Let’s take a step back and look at what hospitality services like Couchsurfing are really about. It is pretty obvious that almost all of the real-life activity associated with CS (hosting, being a guest, organising and attending meetings, collectives, etc) all require one simple thing from all participants: mutual trust. The content of profiles and of course especially the references (and vouches) are very much designed towards determining trust. Perhaps couchsurfing.com actually more a trust network than a travel network?
Yesterday, I loaned two American girls a key to my house. I had met them about 30 minutes before that. They followed me home from the train station, happily handing over parts of their luggage to relieve their own back. None of us asked for passports, identification, or anything. They are 19 years old. If you would try to explain this to an average person, they’d probably declare us nuts, but they would be mistaken. It is pure and simple “trust by default” and an extremely refreshing feeling considering the world we live in.
Oddly enough, it appears that for the organisation of Couchsurfing, this basic principle of trusting each other has been completely turned on its head. Of course, the most obvious and glaring distrust is between people in the leadership team and anyone critical of them.

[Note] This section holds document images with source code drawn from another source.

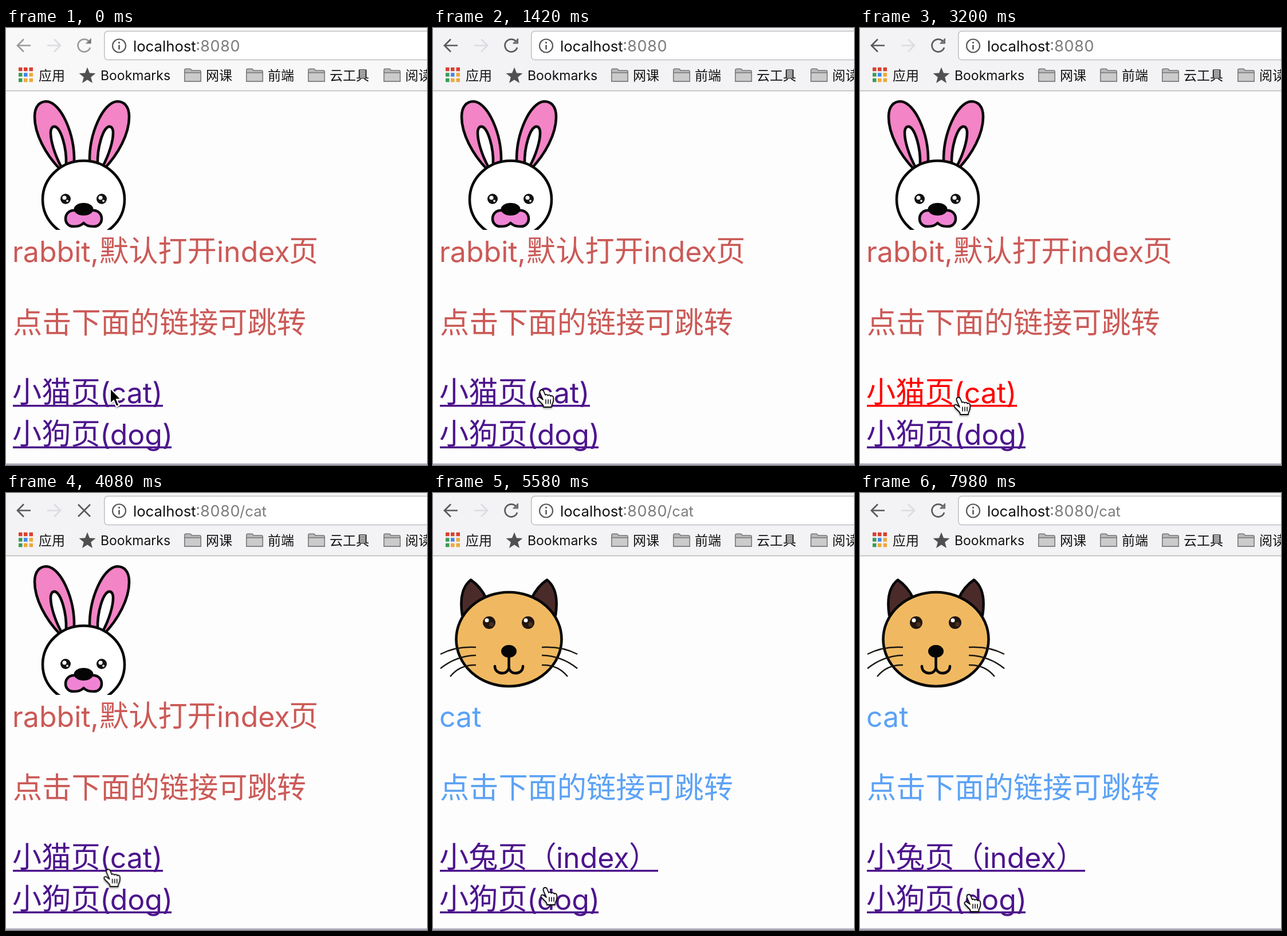
Write an HTML page that moves like this. It is 735 by 762 pixels and loops after 8 s.

```html
<!DOCTYPE html>
<html lang="zh-CN">
<head>
<meta charset="utf-8">
<title>localhost:8080</title>
<style>
html, body { margin: 0; width: 100%; height: 100%; overflow: hidden; background: #fdfdfd; }
svg { display: block; width: 735px; height: 762px; }
text { font-family: Inter, "Noto Sans CJK SC", "Noto Sans CJK", sans-serif; white-space: pre; }
.page text { font-size: 50px; }
.page .zh { font-family: "Noto Sans CJK SC", "Noto Sans CJK", sans-serif; font-size: 51.2px; }
.link { fill: #4d158c; }
.chrome text { font-size: 23px; fill: #111; }
.chrome .url { font-size: 25.7px; }
.chrome .port { font-size: 27px; font-variant-numeric: tabular-nums; }
.chrome .dim { fill: #7c7c7c; }
.chrome .label { font-weight: 500; }
.ink { stroke: #080808; stroke-width: 4.6; stroke-linecap: round; stroke-linejoin: round; }
.icon { fill: none; stroke: #5a5a5a; stroke-width: 2.7; }

/* Timed states, 80 ms per percent */
.bar, .nav, .pressed, .timed, .hand { animation: 8s step-end infinite; }
.bar { animation-name: bar; }
.nav { animation-name: nav; }
.pressed { animation-name: press; }
.pointer { animation-name: pointer; }
.idle { animation-name: idle; }
.loading { animation-name: loading; }
.home { animation-name: home; }
.cat { animation-name: cat; }
.path { animation-name: path; }
.hand { animation-name: hand, move; animation-timing-function: step-end, ease-in-out; }
@keyframes bar { 0% { fill: #f8f8f8; } 6.25% { fill: #f3f3f5; } }
@keyframes nav { 0% { stroke: #9b9b9b; } 6.25% { stroke: #5a5a5a; } }
@keyframes press { 0%, 43.75% { fill: #4d158c; } 35% { fill: #f00; } }
@keyframes pointer { 0% { opacity: 1; } 6.25% { opacity: 0; } }
@keyframes hand { 0% { opacity: 0; } 6.25% { opacity: 1; } }
@keyframes idle { 0%, 65% { opacity: 1; } 43.75% { opacity: 0; } }
@keyframes loading { 0%, 65% { opacity: 0; } 43.75% { opacity: 1; } }
@keyframes path { 0% { opacity: 0; } 43.75% { opacity: 1; } }
@keyframes home { 0% { opacity: 1; } 65% { opacity: 0; } }
@keyframes cat { 0% { opacity: 0; } 65% { opacity: 1; } }
@keyframes move {
  0%, 19% { transform: translate(181px, 629px); }
  29%, 47% { transform: translate(163px, 642px); }
  58%, 71% { transform: translate(187px, 686px); }
  83.75% { transform: translate(185px, 694px); }
  97%, 100% { transform: translate(181px, 698px); }
}
</style>
</head>
<body>
<svg viewBox="0 0 735 762">
  <defs>
    <clipPath id="photo"><rect y="110" width="265" height="242"/></clipPath>
    <filter id="shadow" x="-30%" y="-30%" width="160%" height="170%">
      <feDropShadow dx="0" dy="2" stdDeviation="1.5" flood-opacity=".35"/>
    </filter>
    <g id="folder" stroke="#777" stroke-width="1.5">
      <path d="M.8 22.5V3Q.8 .8 3 .8H10Q12 .8 13 3.5H27Q29.2 3.5 29.2 6V22.5Z" fill="#b9b9b9"/>
      <path d="M.8 7.5H29.2V22.5H.8Z" fill="#cbcbcb"/>
    </g>
    <g id="rabbit-ear" class="ink">
      <path d="M94 246C69 220 50 185 50 155C50 135 60 128 71 128C96 130 120 184 119 233Z" fill="#f384c6"/>
      <path d="M97 243C84 219 78 196 78 183C78 175 81 171 86 172C96 176 106 208 105 238Z" fill="#fff"/>
    </g>
    <g id="rabbit-eye">
      <circle r="9" fill="#111"/>
      <circle cx="-2" cy="-2" r="3.6" fill="#fff"/>
      <circle cx="3" cy="3.5" r="2" fill="#ddd"/>
    </g>
    <path id="cat-ear" class="ink" d="M51 213C46 180 54 161 66 151.500Q83 163 93 184Z" fill="#4b2b2a"/>
    <g id="cat-eye">
      <circle r="11" fill="#21150f"/>
      <circle cx="4" cy="3" r="4" fill="#46301f"/>
      <circle cx="-4" cy="-4" r="3.5" fill="#fff"/>
    </g>
    <path id="whiskers" d="M13 281Q40 267 75 269M13 306Q40 284 75 283M30 320Q47 299 75 300" fill="none" stroke="#1c1712" stroke-width="2.4"/>
  </defs>

  <rect width="735" height="762" fill="#fdfdfd"/>

  <g class="chrome">
    <rect class="bar" width="735" height="109"/>
    <path d="M0 109.500H735" stroke="#b8b8b8" stroke-width="1.5"/>
    <path class="icon nav" d="M43 30.500H20M31 19.500L20 30.500L31 41.500"/>
    <path class="icon" style="stroke:#dcdce2" d="M72 30.500H95M84 19.500L95 30.500L84 41.500"/>
    <g class="timed idle">
      <path class="icon nav" d="M145 23.500A11 11 0 1 0 147 34"/>
      <path class="icon nav" stroke-linejoin="round" d="M148.500 18V27H139.500Z" style="fill:#777;stroke-width:1"/>
    </g>
    <path class="icon timed loading" d="M126 20L147 41M147 20L126 41"/>

    <rect x="171.800" y="5.500" width="600" height="50" rx="6" fill="#fff" stroke="#bebec2" stroke-width="1.5"/>
    <circle class="icon" cx="197.500" cy="31" r="11.500" style="stroke-width:2.2"/>
    <path d="M197.500 24V27M197.500 29.500V37.500" stroke="#555" stroke-width="2.6"/>
    <text class="url" x="222" y="40.500">localhost</text>
    <text class="port dim" x="331.500" y="40.500">:8080</text>
    <text class="url dim timed path" x="408" y="40.500">/cat</text>

    <g stroke-width="6.5">
      <path d="M22 72H28.500M31 72H37.500M40.500 72H47" stroke="#d8402f"/>
      <path d="M22 81.500H28.500M22 91H28.500" stroke="#3a9b56"/>
      <path d="M31 81.500H37.500" stroke="#4387e8"/>
      <path d="M40.500 81.500H47M31 91H37.500M40.500 91H47" stroke="#eda83a"/>
    </g>
    <path d="M142 68.500L146 78.500L156.500 79L148.200 85.800L151 96L142 90.200L133 96L135.800 85.800L127.500 79L138 78.500Z" fill="#505050"/>
    <use href="#folder" x="311" y="70.500"/>
    <use href="#folder" x="419" y="70.500"/>
    <use href="#folder" x="527" y="70.500"/>
    <use href="#folder" x="659" y="70.500"/>
    <text class="label" x="57" y="91">应用</text>
    <text x="165" y="91">Bookmarks</text>
    <text class="label" x="349" y="91">网课</text>
    <text class="label" x="457" y="91">前端</text>
    <text class="label" x="565" y="91">云工具</text>
    <text class="label" x="697" y="91">阅读</text>
  </g>

  <g class="page timed home" fill="#cb5a57">
    <g clip-path="url(#photo)">
      <use href="#rabbit-ear"/>
      <use href="#rabbit-ear" transform="translate(265) scale(-1 1)"/>
      <ellipse class="ink" cx="135.500" cy="299" rx="71.500" ry="67.500" fill="#fff"/>
      <use href="#rabbit-eye" x="104" y="298"/>
      <use href="#rabbit-eye" x="167" y="298"/>
      <path class="ink" d="M119 318C99 318 99 347 119 346Q130 346 135.500 340Q141 346 152 346C172 347 172 318 152 318Z" fill="#f084d4"/>
      <ellipse cx="135.500" cy="316" rx="17" ry="11" fill="#050505"/>
    </g>
    <text x="11" y="407.500">rabbit,</text>
    <text class="zh" x="163" y="407">默认打开</text>
    <text x="368" y="407.500">index</text>
    <text class="zh" x="494" y="407">页</text>
    <text class="zh" x="12" y="531.500">点击下面的链接可跳转</text>
    <g class="pressed">
      <text class="zh" x="11" y="653">小猫页</text>
      <text x="164" y="653.500">(cat)</text>
      <rect x="12" y="657" width="262" height="3.5"/>
    </g>
  </g>

  <g class="page timed cat" fill="#5ca2f5">
    <use href="#cat-ear"/>
    <use href="#cat-ear" transform="translate(265) scale(-1 1)"/>
    <ellipse class="ink" cx="132.500" cy="255" rx="92" ry="82" fill="#f0b961"/>
    <use href="#cat-eye" x="98" y="226"/>
    <use href="#cat-eye" x="166" y="226"/>
    <use href="#whiskers"/>
    <use href="#whiskers" transform="translate(265) scale(-1 1)"/>
    <ellipse cx="132.500" cy="276" rx="13.500" ry="11" fill="#050505"/>
    <path class="ink" d="M132.500 286V303M108 302C108 318 132.500 318 132.500 303C132.500 318 157 318 157 302" fill="none"/>
    <text x="11" y="407.500">cat</text>
    <text class="zh" x="12" y="531.500">点击下面的链接可跳转</text>
    <g class="link">
      <text class="zh" x="11" y="653">小兔页（</text>
      <text x="215" y="653.500">index</text>
      <text class="zh" x="342" y="653">）</text>
      <rect x="12" y="657" width="381" height="3.5"/>
    </g>
  </g>

  <g class="page link">
    <text class="zh" x="11" y="726">小狗页</text>
    <text x="164" y="726.500">(dog)</text>
    <rect x="12" y="729.500" width="277" height="3.5"/>
  </g>
  <path d="M0 760.500H735" stroke="#74728f" stroke-width="1.7"/>

  <g class="timed pointer">
    <path transform="translate(182 628)" filter="url(#shadow)" d="M0 0V27L6 21.500L10.500 32L15.500 30L11 19.500H19Z" stroke="#fff" stroke-width="2"/>
  </g>
  <g class="hand">
    <g filter="url(#shadow)" stroke="#111" stroke-width="1.8" stroke-linecap="round" stroke-linejoin="round">
      <path fill="#fff" d="M9 2C5 2 5 6 6.500 9L11 19L6 15.500C2 13 0 17 3 20L10 27Q12 29 12 32H26Q26 28 28 25Q30 20 29 15C28.500 11.500 25 12 24.500 13C23.500 10 20 10.500 19.500 12C18.500 9.500 15.500 10 15 11L12 4Q11 2 9 2Z"/>
      <path d="M16 19V26M20 19V26M24 19V26" stroke-width="1.6"/>
    </g>
  </g>
</svg>
</body>
</html>
```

We have come to the point that practically any statement critical of the leaders results in the commenter being filed under the “haters” category, which can only happen if CS leaders like Jim Stone or Matthew Brauer distrust any interested volunteers by default. Worse, they have taken actions in return that can only be interpreted as defensive (moving of threats on forums, taking away rights on the Wiki, etc etc).

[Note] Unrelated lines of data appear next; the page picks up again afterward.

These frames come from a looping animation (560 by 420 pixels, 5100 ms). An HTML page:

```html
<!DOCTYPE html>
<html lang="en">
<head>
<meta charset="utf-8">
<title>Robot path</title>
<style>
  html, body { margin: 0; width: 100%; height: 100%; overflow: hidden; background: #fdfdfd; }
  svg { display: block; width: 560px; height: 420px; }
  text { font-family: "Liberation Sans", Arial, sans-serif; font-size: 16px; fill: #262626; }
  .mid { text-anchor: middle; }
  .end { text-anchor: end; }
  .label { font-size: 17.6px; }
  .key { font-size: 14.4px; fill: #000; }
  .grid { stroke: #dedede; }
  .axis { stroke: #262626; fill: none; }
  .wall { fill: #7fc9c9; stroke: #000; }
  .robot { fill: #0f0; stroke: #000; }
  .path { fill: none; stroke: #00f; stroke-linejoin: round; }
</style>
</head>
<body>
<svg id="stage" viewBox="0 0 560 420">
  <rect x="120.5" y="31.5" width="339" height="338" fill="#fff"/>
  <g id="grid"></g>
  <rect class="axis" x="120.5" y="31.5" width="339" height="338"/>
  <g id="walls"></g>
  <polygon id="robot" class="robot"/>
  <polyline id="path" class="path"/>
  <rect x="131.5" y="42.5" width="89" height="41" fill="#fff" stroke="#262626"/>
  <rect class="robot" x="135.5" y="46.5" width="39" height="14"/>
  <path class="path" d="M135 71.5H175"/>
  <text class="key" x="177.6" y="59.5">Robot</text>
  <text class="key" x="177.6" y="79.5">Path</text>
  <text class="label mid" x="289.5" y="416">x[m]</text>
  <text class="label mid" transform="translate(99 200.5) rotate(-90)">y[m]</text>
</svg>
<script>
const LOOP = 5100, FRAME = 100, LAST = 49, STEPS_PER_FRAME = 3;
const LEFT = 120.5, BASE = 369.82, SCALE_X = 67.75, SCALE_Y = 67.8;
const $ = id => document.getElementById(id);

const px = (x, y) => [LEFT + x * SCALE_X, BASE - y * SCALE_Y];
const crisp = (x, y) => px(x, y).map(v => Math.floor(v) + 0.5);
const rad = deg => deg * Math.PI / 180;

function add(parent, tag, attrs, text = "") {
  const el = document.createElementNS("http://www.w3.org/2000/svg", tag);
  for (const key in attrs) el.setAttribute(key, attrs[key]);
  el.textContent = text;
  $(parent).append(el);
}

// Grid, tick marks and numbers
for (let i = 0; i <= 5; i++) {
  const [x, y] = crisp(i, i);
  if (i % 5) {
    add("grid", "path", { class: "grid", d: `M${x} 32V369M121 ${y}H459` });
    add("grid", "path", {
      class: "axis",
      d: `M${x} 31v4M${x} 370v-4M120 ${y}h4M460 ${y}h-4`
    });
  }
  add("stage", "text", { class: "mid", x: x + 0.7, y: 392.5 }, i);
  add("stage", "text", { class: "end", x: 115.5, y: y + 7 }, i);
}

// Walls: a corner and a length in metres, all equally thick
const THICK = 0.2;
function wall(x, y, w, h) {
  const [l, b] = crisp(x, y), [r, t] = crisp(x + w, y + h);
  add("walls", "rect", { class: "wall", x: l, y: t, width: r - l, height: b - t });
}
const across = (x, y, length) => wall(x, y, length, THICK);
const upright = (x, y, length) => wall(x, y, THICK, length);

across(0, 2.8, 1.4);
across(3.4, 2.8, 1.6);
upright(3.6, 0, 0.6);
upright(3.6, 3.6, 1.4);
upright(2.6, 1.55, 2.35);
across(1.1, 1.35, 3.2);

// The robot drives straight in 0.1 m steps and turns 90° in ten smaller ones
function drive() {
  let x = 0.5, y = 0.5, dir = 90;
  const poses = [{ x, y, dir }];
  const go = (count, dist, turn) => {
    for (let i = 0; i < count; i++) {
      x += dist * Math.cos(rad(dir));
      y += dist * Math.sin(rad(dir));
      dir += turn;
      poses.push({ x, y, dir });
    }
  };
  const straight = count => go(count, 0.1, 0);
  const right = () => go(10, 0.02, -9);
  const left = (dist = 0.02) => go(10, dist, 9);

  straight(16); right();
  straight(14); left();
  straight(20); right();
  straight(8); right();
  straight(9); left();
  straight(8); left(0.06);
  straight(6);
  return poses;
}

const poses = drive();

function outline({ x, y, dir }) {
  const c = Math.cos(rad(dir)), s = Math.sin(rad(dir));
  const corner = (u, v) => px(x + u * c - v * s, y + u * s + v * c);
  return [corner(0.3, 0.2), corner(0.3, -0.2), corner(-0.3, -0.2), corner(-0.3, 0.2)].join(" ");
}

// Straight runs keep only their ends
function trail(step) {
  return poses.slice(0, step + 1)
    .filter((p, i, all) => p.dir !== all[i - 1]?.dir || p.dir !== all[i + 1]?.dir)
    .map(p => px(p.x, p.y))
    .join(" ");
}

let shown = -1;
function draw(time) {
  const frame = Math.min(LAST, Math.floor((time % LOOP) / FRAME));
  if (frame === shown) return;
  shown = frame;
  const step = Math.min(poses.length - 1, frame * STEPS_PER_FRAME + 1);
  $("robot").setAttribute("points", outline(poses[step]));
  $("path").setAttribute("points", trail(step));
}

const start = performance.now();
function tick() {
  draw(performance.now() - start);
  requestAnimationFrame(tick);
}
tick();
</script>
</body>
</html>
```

If you look at the organisational structure of Couchsurfing, you will notice that “distrust by default” is present everywhere. You cannot become ambassador if the already established ambassadors don’t explicitly trust you and it is very obvious they have a very different standard for that than they would as CS hosts. Worse still, you can’t ever become an admin or a leader if Casey doesn’t trust you personally and his criteria are, to say the least, murky. What do Jim and Matthew have in common which makes them elligable for this top position?
- A long term relationship with Casey.

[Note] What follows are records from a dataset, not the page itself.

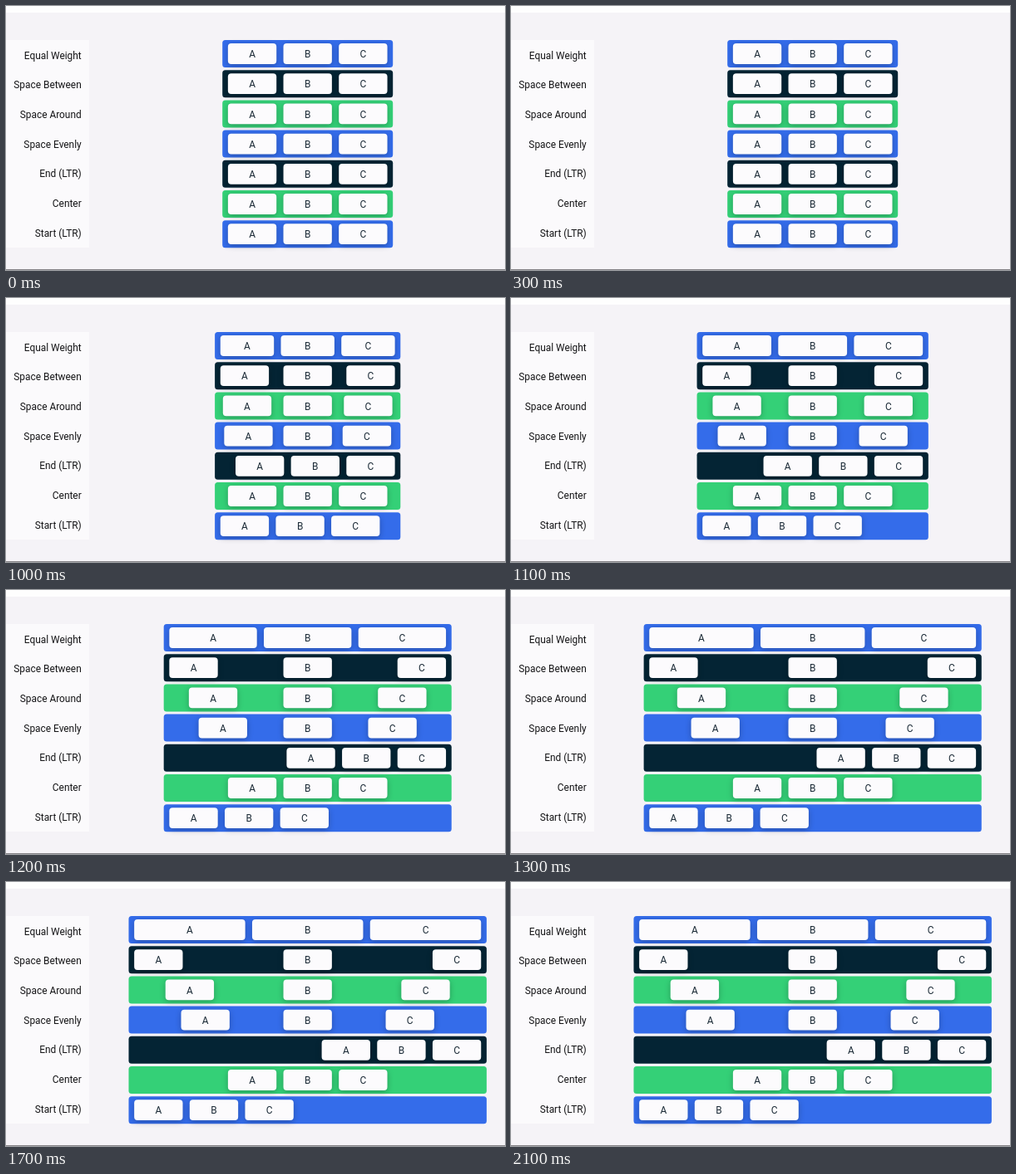
An HTML page with a canvas for the animation above (2200 ms loop, 600 by 318 pixels).

```html
<!DOCTYPE html>
<html lang="en">
<head>
<meta charset="utf-8">
<title>Row arrangements</title>
<style>
  html, body { margin: 0; width: 100%; height: 100%; overflow: hidden; background: #f5f3f7; }
  canvas { display: block; width: 600px; height: 318px; }
</style>
</head>
<body>
<canvas id="stage" width="600" height="318"></canvas>
<script>
const ctx = document.getElementById('stage').getContext('2d');

const LOOP = 2200, STEP = 100;
const CENTER = 362.7, NARROW = 205, WIDE = 430.4;
const TOP = 41, PITCH = 36.2, BAR_H = 33;
const PAD = 2.5, MARGIN = 4.15, ITEM = 66.65;
const CHIP_H = 24.8;
const BLUE = '#346cea', NAVY = '#042434', GREEN = '#34d077';

// Each layout takes the free space and returns [leading offset, extra gap].
const rows = [
  { label: 'Equal Weight', color: BLUE, stretch: true, layout: () => [0, 0] },
  { label: 'Space Between', color: NAVY, layout: free => [0, free / 2] },
  { label: 'Space Around', color: GREEN, layout: free => [free / 6, free / 3] },
  { label: 'Space Evenly', color: BLUE, layout: free => [free / 4, free / 4] },
  { label: 'End (LTR)', color: NAVY, layout: free => [free, 0] },
  { label: 'Center', color: GREEN, layout: free => [free / 2, 0] },
  { label: 'Start (LTR)', color: BLUE, layout: () => [0, 0] }
];

// Time in ms against fraction of the widening; the pace picks up briefly midway.
const pace = [[864, 0], [1000, 0.163], [1200, 0.406], [1300, 0.622], [1500, 0.856], [1620, 1]];

function fraction(t) {
  if (t <= pace[0][0]) return 0;
  for (let i = 1; i < pace.length; i++) {
    const [t0, v0] = pace[i - 1], [t1, v1] = pace[i];
    if (t <= t1) return v0 + (v1 - v0) * (t - t0) / (t1 - t0);
  }
  return 1;
}

// cubic-bezier(0.4, 0, 0.2, 1)
function ease(x) {
  let lo = 0, hi = 1;
  for (let i = 0; i < 24; i++) {
    const s = (lo + hi) / 2, r = 1 - s;
    if (1.2 * r * r * s + 0.6 * r * s * s + s * s * s < x) lo = s; else hi = s;
  }
  return lo * lo * (3 - 2 * lo);
}

function box(x, y, w, h, radius, color) {
  ctx.fillStyle = color;
  ctx.beginPath();
  ctx.roundRect(x, y, w, h, radius);
  ctx.fill();
}

function text(str, x, y, align, color) {
  ctx.textAlign = align;
  ctx.fillStyle = color;
  ctx.fillText(str, x, y);
}

function chip(x, y, w, letter) {
  ctx.save();
  ctx.shadowColor = 'rgba(0, 0, 0, 0.26)';
  ctx.shadowBlur = 7;
  ctx.shadowOffsetY = 2;
  box(x, y, w, CHIP_H, 4, '#fcfbfd');
  ctx.restore();
  text(letter, x + w / 2, y + 17, 'center', '#1d2c38');
}

function drawRow(row, i, width) {
  const left = CENTER - width / 2, y = TOP + i * PITCH;
  const inner = width - 2 * PAD;
  const item = row.stretch ? inner / 3 : ITEM;
  const [lead, gap] = row.layout(Math.max(0, inner - 3 * item));

  box(left, y, width, BAR_H, 3.5, row.color);
  [...'ABC'].forEach((letter, k) => {
    const x = left + PAD + lead + k * (item + gap);
    chip(x + MARGIN, y + 4.1, item - 2 * MARGIN, letter);
  });
}

function draw(t) {
  ctx.fillStyle = '#f5f3f7';
  ctx.fillRect(0, 0, 600, 318);
  ctx.fillStyle = '#fefefe';
  ctx.fillRect(0, 0, 600, 8);
  ctx.fillStyle = '#fbfafc';
  ctx.fillRect(0, 41, 100, 250);
  ctx.fillStyle = '#858387';
  ctx.fillRect(0, 317, 600, 1);

  const width = NARROW + (WIDE - NARROW) * ease(fraction(t));
  ctx.font = '11.9px Roboto, sans-serif';
  rows.forEach((row, i) => {
    text(row.label, 90.7, 63.5 + i * 35.68, 'right', '#151517');
    drawRow(row, i, width);
  });
}

const start = performance.now();
function tick() {
  const t = (performance.now() - start) % LOOP;
  draw(Math.floor(t / STEP) * STEP);
  requestAnimationFrame(tick);
}
tick();
</script>
</body>
</html>
```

- A fondness for partying hard*. (Burning man, etc.)
*This is something we hardly ever talk about, but common knowledge for anyone who’s been to a collective. It’s one of those unspoken truths that everyone seems to avoid on OCS, because it can easily be interpreted as a personal attack. To be clear: I’m not making moral judgements here about how they spend their free time (hey, go nuts!), but it does worry me that the organisational top is held together by this. However juicy the rest of the gossip is, I’m happy it doesn’t appear here.
Perhaps, and this is speculation of course, this situation has to do with some fundamental aspect of Casey’s psyche. If anything, the structure of CS is a reflection of his personality. And aren’t Jim and Matthew merely “channeling” Casey’s fundamental distrust, while of course taking it a bit further than Casey ever did? The fact that Casey started a trust network doesn’t have to be a contradiction to this, it could easily be an overcompensation on his part.
I don’t expect Casey to suddenly see the light and invite “us” into his castle. This would require an almost superhuman effort. But, something will happen eventually. Maybe something or someone will “break” eventually. (Casey has quit the project before, he might do it again.) Maybe people will drift off in separate directions.
The only thing I can hope for is that – somewhere in the future – the Couchsurfing organisation will reflect the one thing that it’s members rely on every day: trust.
Have a great weekend. Thomas